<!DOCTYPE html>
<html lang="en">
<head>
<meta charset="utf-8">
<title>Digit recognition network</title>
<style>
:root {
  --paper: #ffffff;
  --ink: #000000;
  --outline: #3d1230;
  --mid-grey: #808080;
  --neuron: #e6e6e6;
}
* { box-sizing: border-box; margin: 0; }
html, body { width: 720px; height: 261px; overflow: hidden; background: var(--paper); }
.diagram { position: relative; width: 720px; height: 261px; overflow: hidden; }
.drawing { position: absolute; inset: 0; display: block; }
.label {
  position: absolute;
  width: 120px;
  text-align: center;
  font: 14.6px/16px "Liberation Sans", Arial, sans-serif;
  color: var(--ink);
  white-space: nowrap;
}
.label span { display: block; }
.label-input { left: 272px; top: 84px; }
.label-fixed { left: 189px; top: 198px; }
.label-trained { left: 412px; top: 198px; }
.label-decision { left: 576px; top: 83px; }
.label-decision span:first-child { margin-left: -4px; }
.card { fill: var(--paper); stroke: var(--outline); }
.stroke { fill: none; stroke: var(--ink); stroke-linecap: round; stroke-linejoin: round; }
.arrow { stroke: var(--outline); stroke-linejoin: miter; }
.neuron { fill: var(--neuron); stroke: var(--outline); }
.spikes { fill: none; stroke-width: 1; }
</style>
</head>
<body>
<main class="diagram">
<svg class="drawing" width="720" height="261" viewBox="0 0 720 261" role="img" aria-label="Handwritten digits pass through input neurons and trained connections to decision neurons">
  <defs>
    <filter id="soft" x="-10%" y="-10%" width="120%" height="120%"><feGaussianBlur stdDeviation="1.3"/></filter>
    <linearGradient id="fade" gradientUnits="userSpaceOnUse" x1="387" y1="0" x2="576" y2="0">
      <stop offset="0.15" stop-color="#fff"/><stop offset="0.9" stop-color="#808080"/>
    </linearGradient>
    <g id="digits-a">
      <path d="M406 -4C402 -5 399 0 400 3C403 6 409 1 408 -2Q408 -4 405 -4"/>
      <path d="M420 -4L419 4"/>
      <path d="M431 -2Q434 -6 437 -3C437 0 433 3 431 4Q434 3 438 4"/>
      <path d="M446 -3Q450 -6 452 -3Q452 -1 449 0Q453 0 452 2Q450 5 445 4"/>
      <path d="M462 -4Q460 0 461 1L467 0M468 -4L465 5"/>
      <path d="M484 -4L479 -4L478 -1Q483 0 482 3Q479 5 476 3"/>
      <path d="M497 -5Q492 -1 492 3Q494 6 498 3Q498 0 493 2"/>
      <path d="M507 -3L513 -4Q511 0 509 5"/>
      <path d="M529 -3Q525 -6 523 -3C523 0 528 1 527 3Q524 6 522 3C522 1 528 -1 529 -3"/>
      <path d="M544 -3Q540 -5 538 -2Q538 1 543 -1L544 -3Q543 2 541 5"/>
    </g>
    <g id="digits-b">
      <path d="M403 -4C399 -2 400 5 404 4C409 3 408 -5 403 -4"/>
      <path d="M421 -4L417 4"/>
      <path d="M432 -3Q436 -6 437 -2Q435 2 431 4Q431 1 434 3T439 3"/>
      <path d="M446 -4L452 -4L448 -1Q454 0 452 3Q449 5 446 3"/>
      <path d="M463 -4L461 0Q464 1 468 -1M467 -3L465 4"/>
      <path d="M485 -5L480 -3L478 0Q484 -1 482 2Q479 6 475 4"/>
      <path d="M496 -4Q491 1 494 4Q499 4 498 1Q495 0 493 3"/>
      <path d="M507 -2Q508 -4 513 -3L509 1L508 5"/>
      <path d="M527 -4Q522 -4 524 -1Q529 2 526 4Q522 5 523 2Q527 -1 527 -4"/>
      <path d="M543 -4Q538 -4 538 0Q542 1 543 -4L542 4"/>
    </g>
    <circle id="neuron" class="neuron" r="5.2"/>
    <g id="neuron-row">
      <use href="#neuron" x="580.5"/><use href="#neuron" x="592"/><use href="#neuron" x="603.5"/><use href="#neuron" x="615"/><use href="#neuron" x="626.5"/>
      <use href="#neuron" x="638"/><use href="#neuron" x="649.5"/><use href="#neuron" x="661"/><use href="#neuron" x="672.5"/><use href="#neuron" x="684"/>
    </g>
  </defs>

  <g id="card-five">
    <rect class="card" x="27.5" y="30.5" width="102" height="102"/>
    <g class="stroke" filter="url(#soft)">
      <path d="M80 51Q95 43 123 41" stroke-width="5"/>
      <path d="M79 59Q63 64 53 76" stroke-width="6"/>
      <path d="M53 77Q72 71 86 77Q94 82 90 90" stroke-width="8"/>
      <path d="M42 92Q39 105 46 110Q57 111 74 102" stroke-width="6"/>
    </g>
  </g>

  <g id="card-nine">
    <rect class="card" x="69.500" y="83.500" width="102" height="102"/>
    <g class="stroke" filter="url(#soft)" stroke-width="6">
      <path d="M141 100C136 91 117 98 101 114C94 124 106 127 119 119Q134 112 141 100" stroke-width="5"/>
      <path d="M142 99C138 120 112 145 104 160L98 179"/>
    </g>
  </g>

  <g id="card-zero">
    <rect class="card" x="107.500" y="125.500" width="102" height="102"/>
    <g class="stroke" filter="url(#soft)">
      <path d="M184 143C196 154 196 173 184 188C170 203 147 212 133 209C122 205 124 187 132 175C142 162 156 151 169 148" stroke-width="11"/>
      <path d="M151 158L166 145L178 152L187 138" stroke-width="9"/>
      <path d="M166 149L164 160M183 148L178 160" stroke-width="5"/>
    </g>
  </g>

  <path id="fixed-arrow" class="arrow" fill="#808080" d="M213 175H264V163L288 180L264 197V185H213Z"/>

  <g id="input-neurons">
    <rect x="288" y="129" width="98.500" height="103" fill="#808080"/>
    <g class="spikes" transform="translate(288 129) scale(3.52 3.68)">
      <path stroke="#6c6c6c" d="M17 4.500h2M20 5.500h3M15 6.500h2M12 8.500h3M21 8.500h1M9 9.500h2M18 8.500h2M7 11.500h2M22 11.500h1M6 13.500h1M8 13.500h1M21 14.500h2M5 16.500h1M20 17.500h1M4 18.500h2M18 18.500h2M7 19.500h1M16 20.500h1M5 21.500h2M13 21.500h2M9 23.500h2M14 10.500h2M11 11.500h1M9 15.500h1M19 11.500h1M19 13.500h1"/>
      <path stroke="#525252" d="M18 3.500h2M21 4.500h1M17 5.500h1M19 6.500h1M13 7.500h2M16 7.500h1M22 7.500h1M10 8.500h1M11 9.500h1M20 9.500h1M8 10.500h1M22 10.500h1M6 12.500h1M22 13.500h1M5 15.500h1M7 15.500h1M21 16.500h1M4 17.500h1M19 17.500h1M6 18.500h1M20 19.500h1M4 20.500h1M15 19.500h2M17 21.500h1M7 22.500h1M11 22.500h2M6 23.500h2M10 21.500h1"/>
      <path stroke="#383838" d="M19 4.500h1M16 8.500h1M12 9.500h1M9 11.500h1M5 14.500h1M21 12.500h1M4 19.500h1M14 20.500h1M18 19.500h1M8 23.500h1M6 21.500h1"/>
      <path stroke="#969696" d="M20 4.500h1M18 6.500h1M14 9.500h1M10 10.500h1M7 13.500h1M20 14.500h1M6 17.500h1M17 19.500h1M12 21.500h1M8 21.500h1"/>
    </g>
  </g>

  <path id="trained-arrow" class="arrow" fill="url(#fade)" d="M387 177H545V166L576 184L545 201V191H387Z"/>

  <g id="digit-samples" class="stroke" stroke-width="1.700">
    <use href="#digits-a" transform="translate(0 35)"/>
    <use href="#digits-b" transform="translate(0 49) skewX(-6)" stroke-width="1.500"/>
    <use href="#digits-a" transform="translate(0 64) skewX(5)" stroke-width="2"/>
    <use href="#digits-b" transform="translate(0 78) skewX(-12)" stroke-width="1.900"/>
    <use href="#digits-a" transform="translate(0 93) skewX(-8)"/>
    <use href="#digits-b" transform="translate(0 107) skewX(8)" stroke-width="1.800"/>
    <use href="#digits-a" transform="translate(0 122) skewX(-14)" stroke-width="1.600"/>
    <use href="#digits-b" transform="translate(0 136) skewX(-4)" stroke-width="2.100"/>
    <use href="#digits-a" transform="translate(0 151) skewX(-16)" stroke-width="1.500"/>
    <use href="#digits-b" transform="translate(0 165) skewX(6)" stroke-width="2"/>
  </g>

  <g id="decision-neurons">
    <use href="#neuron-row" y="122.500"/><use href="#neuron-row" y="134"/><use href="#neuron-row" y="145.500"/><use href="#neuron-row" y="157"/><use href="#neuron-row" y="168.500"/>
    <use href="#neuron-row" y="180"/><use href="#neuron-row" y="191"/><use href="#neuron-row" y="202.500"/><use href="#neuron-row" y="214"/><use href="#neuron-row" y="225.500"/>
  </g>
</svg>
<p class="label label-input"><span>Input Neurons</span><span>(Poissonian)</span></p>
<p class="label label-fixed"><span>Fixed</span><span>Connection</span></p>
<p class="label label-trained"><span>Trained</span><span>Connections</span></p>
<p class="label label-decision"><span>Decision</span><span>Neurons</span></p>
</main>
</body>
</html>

########

Could you output, exactly and with nothing else, the lines from the start of the records through the line containing "-3Q450 -6 452"?

<!DOCTYPE html>
<html lang="en">
<head>
<meta charset="utf-8">
<title>Digit recognition network</title>
<style>
:root {
  --paper: #ffffff;
  --ink: #000000;
  --outline: #3d1230;
  --mid-grey: #808080;
  --neuron: #e6e6e6;
}
* { box-sizing: border-box; margin: 0; }
html, body { width: 720px; height: 261px; overflow: hidden; background: var(--paper); }
.diagram { position: relative; width: 720px; height: 261px; overflow: hidden; }
.drawing { position: absolute; inset: 0; display: block; }
.label {
  position: absolute;
  width: 120px;
  text-align: center;
  font: 14.6px/16px "Liberation Sans", Arial, sans-serif;
  color: var(--ink);
  white-space: nowrap;
}
.label span { display: block; }
.label-input { left: 272px; top: 84px; }
.label-fixed { left: 189px; top: 198px; }
.label-trained { left: 412px; top: 198px; }
.label-decision { left: 576px; top: 83px; }
.label-decision span:first-child { margin-left: -4px; }
.card { fill: var(--paper); stroke: var(--outline); }
.stroke { fill: none; stroke: var(--ink); stroke-linecap: round; stroke-linejoin: round; }
.arrow { stroke: var(--outline); stroke-linejoin: miter; }
.neuron { fill: var(--neuron); stroke: var(--outline); }
.spikes { fill: none; stroke-width: 1; }
</style>
</head>
<body>
<main class="diagram">
<svg class="drawing" width="720" height="261" viewBox="0 0 720 261" role="img" aria-label="Handwritten digits pass through input neurons and trained connections to decision neurons">
  <defs>
    <filter id="soft" x="-10%" y="-10%" width="120%" height="120%"><feGaussianBlur stdDeviation="1.3"/></filter>
    <linearGradient id="fade" gradientUnits="userSpaceOnUse" x1="387" y1="0" x2="576" y2="0">
      <stop offset="0.15" stop-color="#fff"/><stop offset="0.9" stop-color="#808080"/>
    </linearGradient>
    <g id="digits-a">
      <path d="M406 -4C402 -5 399 0 400 3C403 6 409 1 408 -2Q408 -4 405 -4"/>
      <path d="M420 -4L419 4"/>
      <path d="M431 -2Q434 -6 437 -3C437 0 433 3 431 4Q434 3 438 4"/>
      <path d="M446 -3Q450 -6 452 -3Q452 -1 449 0Q453 0 452 2Q450 5 445 4"/>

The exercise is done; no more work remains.